I would like to share with you a digital exhibition that is based on excerpts from the stories in the book These Are the Things that Sit with us. The digital exhibition is presented in photographs of the storytellers, text from excerpts of their stories, voices of drama students reading the stories, and images and artefacts associated with the storytellers’ experiences during apartheid. Third year students from the Visual Arts department at Stellenbosch University were invited to choose a story from the book and to present their responses in visually creative ways. The result has been extraordinary drawings and animations produced by the students. A few of the students’ artwork have been posted online and can be accessed here. With this project, our goal is to share insights with scholars from different disciplinary backgrounds, and to expand the domain of inquiry on trauma and to place apartheid trauma in the centre of these debates.

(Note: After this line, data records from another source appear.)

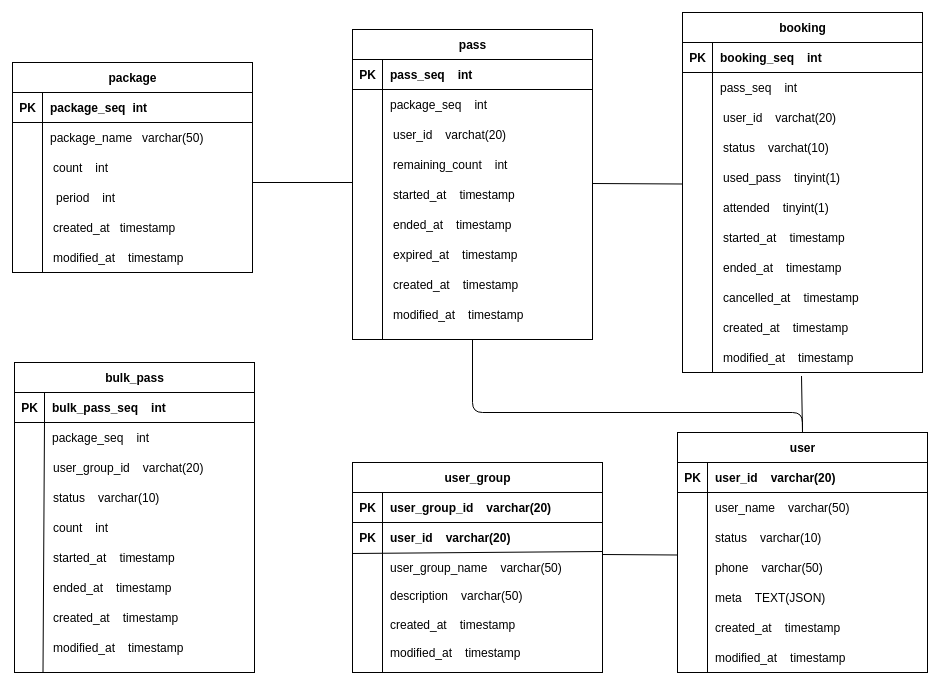
<!DOCTYPE html>
<html lang="en">
<head>
<meta charset="utf-8">
<title>Pass booking schema</title>
<style>
:root { --ink: #000; --paper: #fff; }
* { box-sizing: border-box; margin: 0; padding: 0; }
html, body { width: 940px; height: 686px; overflow: hidden; background: var(--paper); }
body { font: 12px/30px "Liberation Sans", Arial, sans-serif; color: var(--ink); }
.diagram { position: relative; width: 940px; height: 686px; overflow: hidden; }

.entity { position: absolute; display: flex; flex-direction: column; width: 241px; border: 1px solid var(--ink); background: var(--paper); }
.entity h2 { flex: none; height: 30px; font-size: 12px; text-align: center; border-bottom: 1px solid var(--ink); }
.key { flex: none; display: flex; gap: 13px; height: 30px; font-weight: bold; border-bottom: 1px solid var(--ink); white-space: nowrap; }
.key b { width: 30px; margin-right: -6px; text-align: center; border-right: 1px solid var(--ink); }
.fields { flex: 1; margin-left: 29px; border-left: 1px solid var(--ink); list-style: none; }
.fields li { display: flex; gap: 13px; height: 30px; padding-left: 7px; white-space: nowrap; }
.fields .in { padding-left: 10px; }
.fields .in2 { padding-left: 13px; }
.near { gap: 10px !important; }
.tight i { margin-left: -6px; }
i { font-style: normal; }

#package { left: 12px; top: 62px; height: 211px; }
#pass { left: 352px; top: 29px; height: 311px; }
#booking { left: 682px; top: 12px; height: 361px; }
#bulk-pass { left: 14px; top: 362px; height: 311px; }
#bulk-pass .fields { border-color: transparent; }
#bulk-pass .in { padding-left: 8px; }
#user-group { left: 352px; top: 462px; width: 251px; height: 211px; }
#user-group .key:nth-of-type(2) { border-bottom-color: transparent; }
#user-group .fields { padding-top: 1px; }
#user-group .fields li { height: 28.3px; line-height: 28.3px; }
#user { left: 677px; top: 432px; width: 251px; height: 241px; }

.lines { position: absolute; left: 0; top: 0; fill: none; stroke: var(--ink); stroke-width: 1; }
</style>
</head>
<body>
<main class="diagram">

  <section class="entity" id="package">
    <h2>package</h2>
    <div class="key tight"><b>PK</b><span>package_seq</span><i>int</i></div>
    <ul class="fields">
      <li class="near"><span>package_name</span><i>varchar(50)</i></li>
      <li class="in"><span>count</span><i>int</i></li>
      <li class="in2"><span>period</span><i>int</i></li>
      <li class="in near"><span>created_at</span><i>timestamp</i></li>
      <li class="in"><span>modified_at</span><i>timestamp</i></li>
    </ul>
  </section>

  <section class="entity" id="pass">
    <h2>pass</h2>
    <div class="key"><b>PK</b><span>pass_seq</span><i>int</i></div>
    <ul class="fields">
      <li><span>package_seq</span><i>int</i></li>
      <li class="in"><span>user_id</span><i>varchat(20)</i></li>
      <li class="in"><span>remaining_count</span><i>int</i></li>
      <li class="in"><span>started_at</span><i>timestamp</i></li>
      <li class="in"><span>ended_at</span><i>timestamp</i></li>
      <li class="in"><span>expired_at</span><i>timestamp</i></li>
      <li class="in"><span>created_at</span><i>timestamp</i></li>
      <li class="in"><span>modified_at</span><i>timestamp</i></li>
    </ul>
  </section>

  <section class="entity" id="booking">
    <h2>booking</h2>
    <div class="key"><b>PK</b><span>booking_seq</span><i>int</i></div>
    <ul class="fields">
      <li><span>pass_seq</span><i>int</i></li>
      <li class="in"><span>user_id</span><i>varchat(20)</i></li>
      <li class="in"><span>status</span><i>varchat(10)</i></li>
      <li class="in"><span>used_pass</span><i>tinyint(1)</i></li>
      <li class="in"><span>attended</span><i>tinyint(1)</i></li>
      <li class="in"><span>started_at</span><i>timestamp</i></li>
      <li class="in"><span>ended_at</span><i>timestamp</i></li>
      <li class="in"><span>cancelled_at</span><i>timestamp</i></li>
      <li class="in"><span>created_at</span><i>timestamp</i></li>
      <li class="in"><span>modified_at</span><i>timestamp</i></li>
    </ul>
  </section>

  <section class="entity" id="bulk-pass">
    <h2>bulk_pass</h2>
    <div class="key"><b>PK</b><span>bulk_pass_seq</span><i>int</i></div>
    <ul class="fields">
      <li><span>package_seq</span><i>int</i></li>
      <li class="in"><span>user_group_id</span><i>varchat(20)</i></li>
      <li class="in"><span>status</span><i>varchar(10)</i></li>
      <li class="in"><span>count</span><i>int</i></li>
      <li class="in"><span>started_at</span><i>timestamp</i></li>
      <li class="in"><span>ended_at</span><i>timestamp</i></li>
      <li class="in"><span>created_at</span><i>timestamp</i></li>
      <li class="in"><span>modified_at</span><i>timestamp</i></li>
    </ul>
  </section>

  <section class="entity" id="user-group">
    <h2>user_group</h2>
    <div class="key"><b>PK</b><span>user_group_id</span><i>varchar(20)</i></div>
    <div class="key"><b>PK</b><span>user_id</span><i>varchar(20)</i></div>
    <ul class="fields">
      <li><span>user_group_name</span><i>varchar(50)</i></li>
      <li><span>description</span><i>varchar(50)</i></li>
      <li><span>created_at</span><i>timestamp</i></li>
      <li><span>modified_at</span><i>timestamp</i></li>
    </ul>
  </section>

  <section class="entity" id="user">
    <h2>user</h2>
    <div class="key"><b>PK</b><span>user_id</span><i>varchar(20)</i></div>
    <ul class="fields">
      <li><span>user_name</span><i>varchar(50)</i></li>
      <li><span>status</span><i>varchar(10)</i></li>
      <li><span>phone</span><i>varchar(50)</i></li>
      <li><span>meta</span><i>TEXT(JSON)</i></li>
      <li><span>created_at</span><i>timestamp</i></li>
      <li><span>modified_at</span><i>timestamp</i></li>
    </ul>
  </section>

  <svg class="lines" width="940" height="686" viewBox="0 0 940 686" aria-hidden="true">
    <!-- relations -->
    <path d="M252 182.5H353"/>
    <path d="M592 183.5L683 184"/>
    <path d="M602 554.5L678 555"/>
    <path d="M472.5 339V402.5Q472.5 412.5 482.5 412.5H792.5Q802.5 412.5 802.5 422.5V433"/>
    <path d="M801.5 376L802.5 433"/>
    <!-- slanted dividers -->
    <path d="M44.5 422L43 672"/>
    <path d="M352 553.5L603 551.5"/>
    <path d="M382.5 551V555"/>
  </svg>
</main>
</body>
</html>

View Exhibition


View all Lectures

A Human being Died that Night

I talked for more than 46 hours over the course of three months with Eugene de Kock. People like de Kock were necessary for apartheid to survive. I wanted to understand his past, and the limits to which he was driven as a decorated police in his role as apartheid's crusader. De Kock was a window through which to probe the sophistication and subtlety with which apartheid drew its followers to support its violent mission, and to understand the society of white voters who encouraged his actions.
View Related Entries
I wrote the book during an extended fellowship and affiliation with various Harvard's institutes between 2000 and 2002. The Truth and Reconciliation Commission's work opened up a global scholarly and public debate on reconciliation and forgiveness in post-conflict societies, and the book became part of these broader debates. What surprised me the most is how the book would resonate with Germans and put the intergenerational impact of the Nazi past in dialogue with South Africa's TRC process. The book I edited History, Trauma and Shame: Engaging the Past through Second Generation Dialogue flows directly from this transnational engagement.